## Information
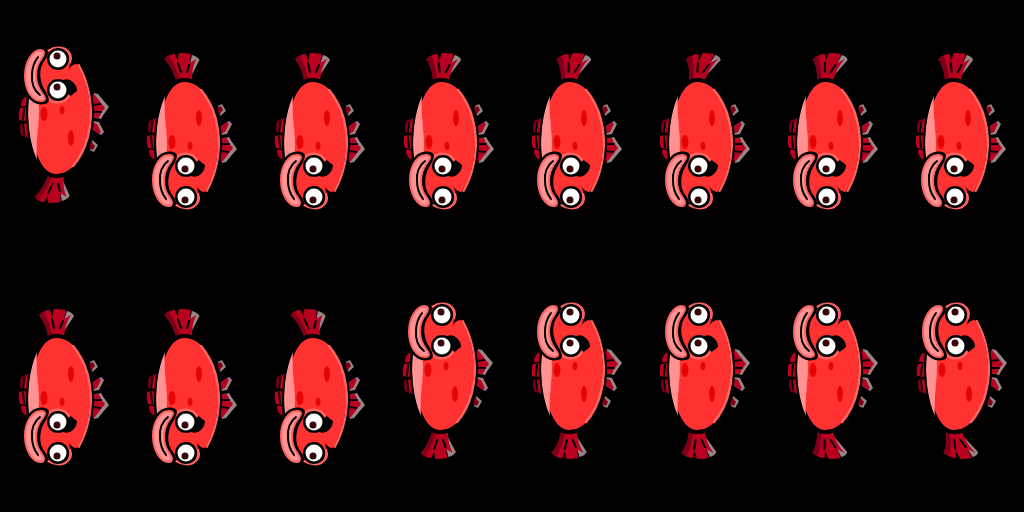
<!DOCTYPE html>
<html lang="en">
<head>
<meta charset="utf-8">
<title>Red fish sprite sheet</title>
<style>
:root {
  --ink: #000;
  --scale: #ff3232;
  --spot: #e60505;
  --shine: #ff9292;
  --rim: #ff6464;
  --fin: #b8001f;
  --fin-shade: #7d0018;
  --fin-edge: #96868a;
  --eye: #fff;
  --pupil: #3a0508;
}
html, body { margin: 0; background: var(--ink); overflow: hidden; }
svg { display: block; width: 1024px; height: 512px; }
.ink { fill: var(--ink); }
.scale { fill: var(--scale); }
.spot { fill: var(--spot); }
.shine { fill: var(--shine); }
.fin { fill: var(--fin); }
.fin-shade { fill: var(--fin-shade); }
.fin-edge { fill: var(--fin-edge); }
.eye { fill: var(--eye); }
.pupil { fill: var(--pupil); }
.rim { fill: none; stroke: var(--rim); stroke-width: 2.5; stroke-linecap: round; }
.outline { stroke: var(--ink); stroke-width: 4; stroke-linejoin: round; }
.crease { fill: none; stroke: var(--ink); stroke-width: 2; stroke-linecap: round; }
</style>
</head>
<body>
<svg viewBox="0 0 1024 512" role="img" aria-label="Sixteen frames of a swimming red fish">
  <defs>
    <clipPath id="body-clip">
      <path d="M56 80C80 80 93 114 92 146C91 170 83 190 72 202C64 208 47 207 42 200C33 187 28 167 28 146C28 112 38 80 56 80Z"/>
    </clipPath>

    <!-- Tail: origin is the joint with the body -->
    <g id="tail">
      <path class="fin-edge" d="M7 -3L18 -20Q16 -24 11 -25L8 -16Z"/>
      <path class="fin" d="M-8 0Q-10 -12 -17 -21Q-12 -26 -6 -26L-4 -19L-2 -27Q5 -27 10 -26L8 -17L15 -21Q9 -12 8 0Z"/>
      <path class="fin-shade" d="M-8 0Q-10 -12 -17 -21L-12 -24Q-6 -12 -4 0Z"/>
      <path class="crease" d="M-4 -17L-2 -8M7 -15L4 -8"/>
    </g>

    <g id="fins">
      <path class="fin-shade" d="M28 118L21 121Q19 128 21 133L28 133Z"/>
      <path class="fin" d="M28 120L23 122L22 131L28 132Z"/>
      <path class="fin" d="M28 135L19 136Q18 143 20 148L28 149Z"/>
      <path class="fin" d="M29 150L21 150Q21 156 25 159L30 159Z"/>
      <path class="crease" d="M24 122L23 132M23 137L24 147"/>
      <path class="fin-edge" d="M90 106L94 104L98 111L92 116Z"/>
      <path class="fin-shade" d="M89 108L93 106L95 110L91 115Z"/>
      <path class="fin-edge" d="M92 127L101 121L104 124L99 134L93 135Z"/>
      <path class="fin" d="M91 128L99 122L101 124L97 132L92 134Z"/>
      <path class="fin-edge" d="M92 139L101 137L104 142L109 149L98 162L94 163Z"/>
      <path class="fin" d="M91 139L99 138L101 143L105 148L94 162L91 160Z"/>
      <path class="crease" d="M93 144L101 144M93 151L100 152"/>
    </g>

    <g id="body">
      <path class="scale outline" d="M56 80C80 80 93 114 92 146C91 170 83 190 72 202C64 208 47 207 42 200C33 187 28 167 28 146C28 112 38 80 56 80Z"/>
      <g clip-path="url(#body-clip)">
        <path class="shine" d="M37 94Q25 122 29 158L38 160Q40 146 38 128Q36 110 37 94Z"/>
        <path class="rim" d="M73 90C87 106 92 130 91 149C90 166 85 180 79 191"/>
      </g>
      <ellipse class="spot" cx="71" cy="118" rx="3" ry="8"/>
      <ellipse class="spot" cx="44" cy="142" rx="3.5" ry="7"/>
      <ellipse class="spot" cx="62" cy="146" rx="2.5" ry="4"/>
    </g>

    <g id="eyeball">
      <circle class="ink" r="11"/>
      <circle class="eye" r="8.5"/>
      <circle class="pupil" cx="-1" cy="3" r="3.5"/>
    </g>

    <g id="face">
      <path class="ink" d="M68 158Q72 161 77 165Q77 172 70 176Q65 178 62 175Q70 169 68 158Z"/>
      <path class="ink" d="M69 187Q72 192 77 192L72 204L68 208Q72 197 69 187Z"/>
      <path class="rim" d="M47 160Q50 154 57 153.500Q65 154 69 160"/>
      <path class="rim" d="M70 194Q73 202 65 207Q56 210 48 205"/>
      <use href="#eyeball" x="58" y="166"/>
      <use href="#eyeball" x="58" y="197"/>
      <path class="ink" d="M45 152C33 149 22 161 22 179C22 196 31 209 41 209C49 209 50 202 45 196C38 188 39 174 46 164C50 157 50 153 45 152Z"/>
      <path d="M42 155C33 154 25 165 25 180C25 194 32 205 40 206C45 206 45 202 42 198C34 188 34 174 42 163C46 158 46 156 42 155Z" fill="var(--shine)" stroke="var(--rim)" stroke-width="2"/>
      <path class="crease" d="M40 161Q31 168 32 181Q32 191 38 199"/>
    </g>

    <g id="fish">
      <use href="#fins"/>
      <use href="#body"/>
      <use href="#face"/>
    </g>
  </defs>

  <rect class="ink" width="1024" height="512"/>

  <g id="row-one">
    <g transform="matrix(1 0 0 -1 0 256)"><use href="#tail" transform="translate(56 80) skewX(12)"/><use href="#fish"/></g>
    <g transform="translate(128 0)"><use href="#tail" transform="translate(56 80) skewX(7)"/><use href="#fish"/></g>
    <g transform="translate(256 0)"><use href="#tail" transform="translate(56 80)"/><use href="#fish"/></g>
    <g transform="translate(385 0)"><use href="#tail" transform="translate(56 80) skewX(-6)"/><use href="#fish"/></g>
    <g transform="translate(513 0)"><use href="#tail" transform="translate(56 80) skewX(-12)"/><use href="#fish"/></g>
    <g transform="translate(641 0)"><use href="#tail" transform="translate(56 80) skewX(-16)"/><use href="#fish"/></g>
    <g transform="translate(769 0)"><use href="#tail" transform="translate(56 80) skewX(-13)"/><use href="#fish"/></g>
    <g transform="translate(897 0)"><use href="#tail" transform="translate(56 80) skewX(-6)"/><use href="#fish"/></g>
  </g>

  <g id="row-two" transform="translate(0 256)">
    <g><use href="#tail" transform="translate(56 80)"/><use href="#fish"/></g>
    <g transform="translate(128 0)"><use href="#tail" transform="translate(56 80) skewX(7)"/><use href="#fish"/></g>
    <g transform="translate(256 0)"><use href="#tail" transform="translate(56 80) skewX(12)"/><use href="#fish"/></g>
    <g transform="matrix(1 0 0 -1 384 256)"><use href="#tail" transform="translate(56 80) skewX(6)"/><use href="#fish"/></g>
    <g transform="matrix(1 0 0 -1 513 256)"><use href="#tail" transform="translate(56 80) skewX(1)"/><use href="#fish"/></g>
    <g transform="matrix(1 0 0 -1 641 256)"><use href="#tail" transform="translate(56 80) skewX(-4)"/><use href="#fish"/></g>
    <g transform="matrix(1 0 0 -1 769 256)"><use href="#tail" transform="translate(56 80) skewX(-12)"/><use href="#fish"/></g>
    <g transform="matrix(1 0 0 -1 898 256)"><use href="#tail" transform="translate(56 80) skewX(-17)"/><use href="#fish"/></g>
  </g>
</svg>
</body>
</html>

## Problem requirements
If the listing above includes images, copy every line of it exactly except those images.

## Reply
<!DOCTYPE html>
<html lang="en">
<head>
<meta charset="utf-8">
<title>Red fish sprite sheet</title>
<style>
:root {
  --ink: #000;
  --scale: #ff3232;
  --spot: #e60505;
  --shine: #ff9292;
  --rim: #ff6464;
  --fin: #b8001f;
  --fin-shade: #7d0018;
  --fin-edge: #96868a;
  --eye: #fff;
  --pupil: #3a0508;
}
html, body { margin: 0; background: var(--ink); overflow: hidden; }
svg { display: block; width: 1024px; height: 512px; }
.ink { fill: var(--ink); }
.scale { fill: var(--scale); }
.spot { fill: var(--spot); }
.shine { fill: var(--shine); }
.fin { fill: var(--fin); }
.fin-shade { fill: var(--fin-shade); }
.fin-edge { fill: var(--fin-edge); }
.eye { fill: var(--eye); }
.pupil { fill: var(--pupil); }
.rim { fill: none; stroke: var(--rim); stroke-width: 2.5; stroke-linecap: round; }
.outline { stroke: var(--ink); stroke-width: 4; stroke-linejoin: round; }
.crease { fill: none; stroke: var(--ink); stroke-width: 2; stroke-linecap: round; }
</style>
</head>
<body>
<svg viewBox="0 0 1024 512" role="img" aria-label="Sixteen frames of a swimming red fish">
  <defs>
    <clipPath id="body-clip">
      <path d="M56 80C80 80 93 114 92 146C91 170 83 190 72 202C64 208 47 207 42 200C33 187 28 167 28 146C28 112 38 80 56 80Z"/>
    </clipPath>

    <!-- Tail: origin is the joint with the body -->
    <g id="tail">
      <path class="fin-edge" d="M7 -3L18 -20Q16 -24 11 -25L8 -16Z"/>
      <path class="fin" d="M-8 0Q-10 -12 -17 -21Q-12 -26 -6 -26L-4 -19L-2 -27Q5 -27 10 -26L8 -17L15 -21Q9 -12 8 0Z"/>
      <path class="fin-shade" d="M-8 0Q-10 -12 -17 -21L-12 -24Q-6 -12 -4 0Z"/>
      <path class="crease" d="M-4 -17L-2 -8M7 -15L4 -8"/>
    </g>

    <g id="fins">
      <path class="fin-shade" d="M28 118L21 121Q19 128 21 133L28 133Z"/>
      <path class="fin" d="M28 120L23 122L22 131L28 132Z"/>
      <path class="fin" d="M28 135L19 136Q18 143 20 148L28 149Z"/>
      <path class="fin" d="M29 150L21 150Q21 156 25 159L30 159Z"/>
      <path class="crease" d="M24 122L23 132M23 137L24 147"/>
      <path class="fin-edge" d="M90 106L94 104L98 111L92 116Z"/>
      <path class="fin-shade" d="M89 108L93 106L95 110L91 115Z"/>
      <path class="fin-edge" d="M92 127L101 121L104 124L99 134L93 135Z"/>
      <path class="fin" d="M91 128L99 122L101 124L97 132L92 134Z"/>
      <path class="fin-edge" d="M92 139L101 137L104 142L109 149L98 162L94 163Z"/>
      <path class="fin" d="M91 139L99 138L101 143L105 148L94 162L91 160Z"/>
      <path class="crease" d="M93 144L101 144M93 151L100 152"/>
    </g>

    <g id="body">
      <path class="scale outline" d="M56 80C80 80 93 114 92 146C91 170 83 190 72 202C64 208 47 207 42 200C33 187 28 167 28 146C28 112 38 80 56 80Z"/>
      <g clip-path="url(#body-clip)">
        <path class="shine" d="M37 94Q25 122 29 158L38 160Q40 146 38 128Q36 110 37 94Z"/>
        <path class="rim" d="M73 90C87 106 92 130 91 149C90 166 85 180 79 191"/>
      </g>
      <ellipse class="spot" cx="71" cy="118" rx="3" ry="8"/>
      <ellipse class="spot" cx="44" cy="142" rx="3.5" ry="7"/>
      <ellipse class="spot" cx="62" cy="146" rx="2.5" ry="4"/>
    </g>

    <g id="eyeball">
      <circle class="ink" r="11"/>
      <circle class="eye" r="8.5"/>
      <circle class="pupil" cx="-1" cy="3" r="3.5"/>
    </g>

    <g id="face">
      <path class="ink" d="M68 158Q72 161 77 165Q77 172 70 176Q65 178 62 175Q70 169 68 158Z"/>
      <path class="ink" d="M69 187Q72 192 77 192L72 204L68 208Q72 197 69 187Z"/>
      <path class="rim" d="M47 160Q50 154 57 153.500Q65 154 69 160"/>
      <path class="rim" d="M70 194Q73 202 65 207Q56 210 48 205"/>
      <use href="#eyeball" x="58" y="166"/>
      <use href="#eyeball" x="58" y="197"/>
      <path class="ink" d="M45 152C33 149 22 161 22 179C22 196 31 209 41 209C49 209 50 202 45 196C38 188 39 174 46 164C50 157 50 153 45 152Z"/>
      <path d="M42 155C33 154 25 165 25 180C25 194 32 205 40 206C45 206 45 202 42 198C34 188 34 174 42 163C46 158 46 156 42 155Z" fill="var(--shine)" stroke="var(--rim)" stroke-width="2"/>
      <path class="crease" d="M40 161Q31 168 32 181Q32 191 38 199"/>
    </g>

    <g id="fish">
      <use href="#fins"/>
      <use href="#body"/>
      <use href="#face"/>
    </g>
  </defs>

  <rect class="ink" width="1024" height="512"/>

  <g id="row-one">
    <g transform="matrix(1 0 0 -1 0 256)"><use href="#tail" transform="translate(56 80) skewX(12)"/><use href="#fish"/></g>
    <g transform="translate(128 0)"><use href="#tail" transform="translate(56 80) skewX(7)"/><use href="#fish"/></g>
    <g transform="translate(256 0)"><use href="#tail" transform="translate(56 80)"/><use href="#fish"/></g>
    <g transform="translate(385 0)"><use href="#tail" transform="translate(56 80) skewX(-6)"/><use href="#fish"/></g>
    <g transform="translate(513 0)"><use href="#tail" transform="translate(56 80) skewX(-12)"/><use href="#fish"/></g>
    <g transform="translate(641 0)"><use href="#tail" transform="translate(56 80) skewX(-16)"/><use href="#fish"/></g>
    <g transform="translate(769 0)"><use href="#tail" transform="translate(56 80) skewX(-13)"/><use href="#fish"/></g>
    <g transform="translate(897 0)"><use href="#tail" transform="translate(56 80) skewX(-6)"/><use href="#fish"/></g>
  </g>

  <g id="row-two" transform="translate(0 256)">
    <g><use href="#tail" transform="translate(56 80)"/><use href="#fish"/></g>
    <g transform="translate(128 0)"><use href="#tail" transform="translate(56 80) skewX(7)"/><use href="#fish"/></g>
    <g transform="translate(256 0)"><use href="#tail" transform="translate(56 80) skewX(12)"/><use href="#fish"/></g>
    <g transform="matrix(1 0 0 -1 384 256)"><use href="#tail" transform="translate(56 80) skewX(6)"/><use href="#fish"/></g>
    <g transform="matrix(1 0 0 -1 513 256)"><use href="#tail" transform="translate(56 80) skewX(1)"/><use href="#fish"/></g>
    <g transform="matrix(1 0 0 -1 641 256)"><use href="#tail" transform="translate(56 80) skewX(-4)"/><use href="#fish"/></g>
    <g transform="matrix(1 0 0 -1 769 256)"><use href="#tail" transform="translate(56 80) skewX(-12)"/><use href="#fish"/></g>
    <g transform="matrix(1 0 0 -1 898 256)"><use href="#tail" transform="translate(56 80) skewX(-17)"/><use href="#fish"/></g>
  </g>
</svg>
</body>
</html>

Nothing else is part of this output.